Maria Baylock, of Centreville’s Country Club Manor community, was delighted “to celebrate this milestone of this part of the Centreville community. And it’s great that the center gets so much support from Centreville.”
Addressing the crowd, Foltz said, “We’ve created quite a community here, and we’re glad you’re here this afternoon to celebrate with us.” Then she and Fairfax County Board of Supervisors Chairman Sharon Bulova recognized some people who had a major role in the center’s success.
Although Supervisor Michael R. Frey (R-Sully) couldn’t attend, his significance to the CLRC was acknowledged, and Bulova said she’d give him his plaque from the CIF at the next Board of Supervisors meeting. “What a heroic thing it was for Mike to do to support this center,” she said. “And it was not without political risk to him to do the right thing. Mike deserves a red badge of courage for doing this.”
“We thought, at some point, he’d say he’d have to step back because of the risk to him politically, but he never did,” said Foltz. “He continued to provide support. He understood we weren’t trying to solve problems nationally, but to help people in our community have a safe place to meet and find work.”
Bulova also praised Dwoskin for his contribution. “This is a great place where wonderful things are happening,” she said. “I’ve never worked with another corporate leader who’s stuck his neck out to provide a safe place for people to come and get jobs, training and legal advice.” After all, she said, the day laborers are “just people trying to work and have successful lives for themselves and their children.”
Presenting Dwoskin with his plaque, Foltz called him an “absolute visionary.” But Dwoskin noted that the CIF already existed when he got involved. “We’re supporters of what this center is all about, and Mike Frey and Alice deserve all the credit.”
In response, Foltz said, “Everybody here deserves praise for giving time, energy and money to make this happen — and the workers are grateful, as well.” Next, she honored Centreville dentist Jose Aunon.
“He volunteered to help the workers without access to dental care,” said Foltz. “He gave education and hygiene information, plus low-cost treatment to workers with acute problems. And he and his staff provided the basics for our Thanksgiving dinner for the workers.”
Accepting his plaque from the CIF, Aunon said, “I was born in Cuba and immigrated to the U.S. in 1961, and I’ve been through what they have, so it’s my way of giving back.”

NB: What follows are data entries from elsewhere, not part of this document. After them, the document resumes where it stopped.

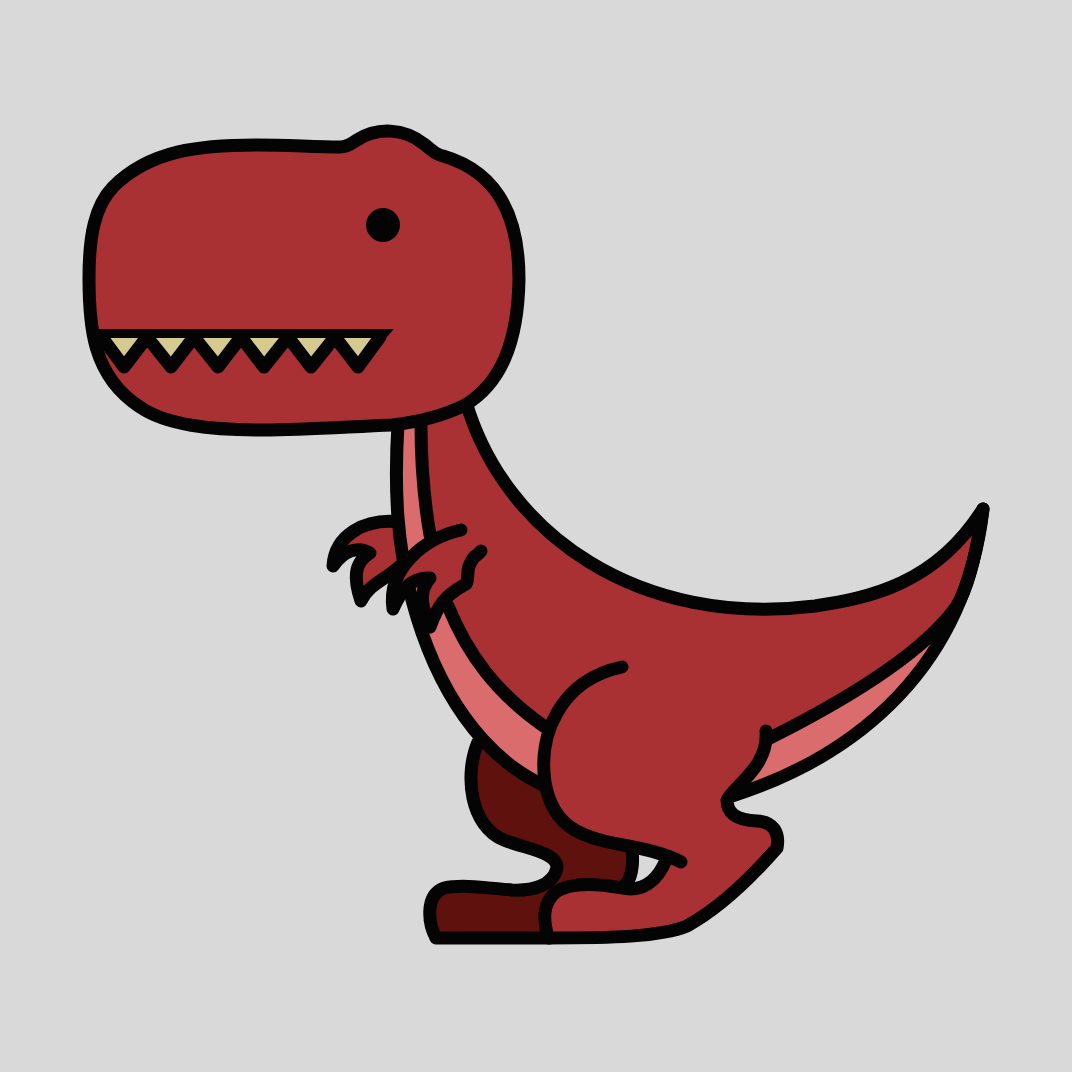
<!DOCTYPE html>
<html lang="en">
<head>
<meta charset="utf-8">
<title>Red dinosaur</title>
<style>
:root {
  --ground: #d9d9d9;
  --skin: #a93134;
  --shade: #5f110e;
  --belly: #da6c6e;
  --tooth: #d5cb91;
  --ink: #040404;
}
html, body { margin: 0; background: var(--ground); overflow: hidden; }
svg { display: block; width: 1072px; height: 1072px; }
.line { fill: none; stroke: var(--ink); stroke-width: 13; stroke-linecap: round; stroke-linejoin: round; }
.skin { fill: var(--skin); }
.shade { fill: var(--shade); }
.belly { fill: var(--belly); }
.tooth { fill: var(--tooth); }
.ink { fill: var(--ink); }
.ground { fill: var(--ground); }
</style>
</head>
<body>
<svg viewBox="0 0 1072 1072" role="img" aria-label="Cartoon red tyrannosaurus standing in profile">
  <rect class="ground" width="1072" height="1072"/>

  <g id="far-leg">
    <path class="shade" d="M478 742C464 775 470 826 504 840C526 849 558 852 557 868C553 886 532 891 512 890C488 888 462 884 444 888C425 895 428 923 436 938H550L560 895L624 886C631 880 634 866 632 850L560 760Z"/>
    <path class="line" d="M478 742C464 775 470 826 504 840C526 849 558 852 557 868C553 886 532 891 512 890C488 888 462 884 444 888C425 895 428 923 436 938H550M632 850C634 866 631 880 624 886"/>
  </g>

  <g id="far-arm">
    <path class="skin line" style="fill:var(--skin)" d="M400 522C365 518 335 535 333 566C344 550 358 546 370 553C353 563 354 580 361 601C368 585 382 582 400 566"/>
  </g>

  <g id="body">
    <path class="skin" d="M398 420C394 490 397 545 412 600C436 690 482 758 547 787L640 830L732 796C860 755 965 665 983 509C935 585 868 598 815 606C640 628 505 535 466 402Z"/>
    <path class="belly" d="M398 420C394 490 397 545 412 600C436 690 482 758 547 787V729C496 694 467 653 448 606L430 540C424 500 421 465 421 420Z"/>
    <path class="belly" d="M732 796L768 739C840 700 904 658 947 618C905 705 825 770 732 796Z"/>
    <path class="line" d="M421 424C421 465 424 500 430 535M448 606C467 653 496 694 548 729M768 739C856 695 925 650 956 607C968 589 977 550 983 509"/>
    <path class="ink" d="M940 625C958 605 972 568 983 509C978 560 962 605 940 637Z"/>
    <path class="line" d="M547 787C482 758 436 690 412 600C397 545 394 490 398 424M466 402C505 535 640 628 815 606C868 598 935 585 983 509C965 665 860 755 732 796"/>
  </g>

  <g id="near-leg">
    <path class="skin" d="M622 667C560 680 538 735 545 782C553 831 586 838 628 846C650 850 662 854 668 860C658 882 642 893 622 888C600 884 572 881 556 892C541 904 544 922 548 938C610 938 660 937 687 926C718 909 749 880 777 848C780 832 773 822 757 821C737 820 727 814 727 800C735 785 769 766 766 731Z"/>
    <path class="ground" d="M639 857L656 861C652 869 646 877 637 882C639 873 640 866 639 857Z"/>
    <path class="line" d="M622 667C560 680 538 735 545 782C553 831 586 838 628 846C650 850 668 855 681 862M666 860C657 882 642 892 622 888C600 884 572 881 556 892C541 904 544 922 548 938C610 938 660 937 687 926C718 909 749 880 777 848C780 832 773 822 757 821C737 820 727 814 727 800C735 785 769 766 766 731"/>
  </g>

  <g id="near-arm">
    <path class="skin" d="M461 530C425 538 387 568 393 609C402 588 413 577 430 578C417 592 423 610 430 627C437 608 443 596 466 584C474 570 460 560 481 551Z"/>
    <path class="line" d="M461 530C425 538 387 568 393 609C402 588 413 577 430 578C417 592 423 610 430 627C437 608 443 596 466 584C470 577 465 571 471 562C475 554 475 558 481 551"/>
  </g>

  <g id="head">
    <path class="line" style="fill:var(--skin)" d="M340 147C348 147 352 143 357 140C377 127 404 128 424 144C431 149 434 154 443 156C498 172 519 216 519 279C518 344 500 384 465 405C443 416 418 422 392 425C344 427 304 430 263 430C210 430 166 425 140 407C92 376 89 325 89 278C89 235 95 206 113 187C150 150 200 145 257 145C288 145 314 147 340 147Z"/>
    <circle id="eye" class="ink" cx="383" cy="225" r="17"/>
    <g id="mouth">
      <path class="tooth" d="M100 334L124 367L147 337L171 367L194 337L218 367L241 337L264 367L288 337L311 367L335 337L358 367L382 334Z"/>
      <path class="line" d="M101 336L124 367L147 337L171 367L194 337L218 367L241 337L264 367L288 337L311 367L335 337L358 367L380 337"/>
      <path class="ink" d="M92 329H394L386 338H92Z"/>
    </g>
  </g>
</svg>
</body>
</html>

Foltz also acknowledged Ed Rice for his financial support and the Centreville library for letting the CIF meet there before the center opened. And she introduced Fernández, who vowed to “continue the great work done over the past year and continue providing education and training to the workers in a positive environment.”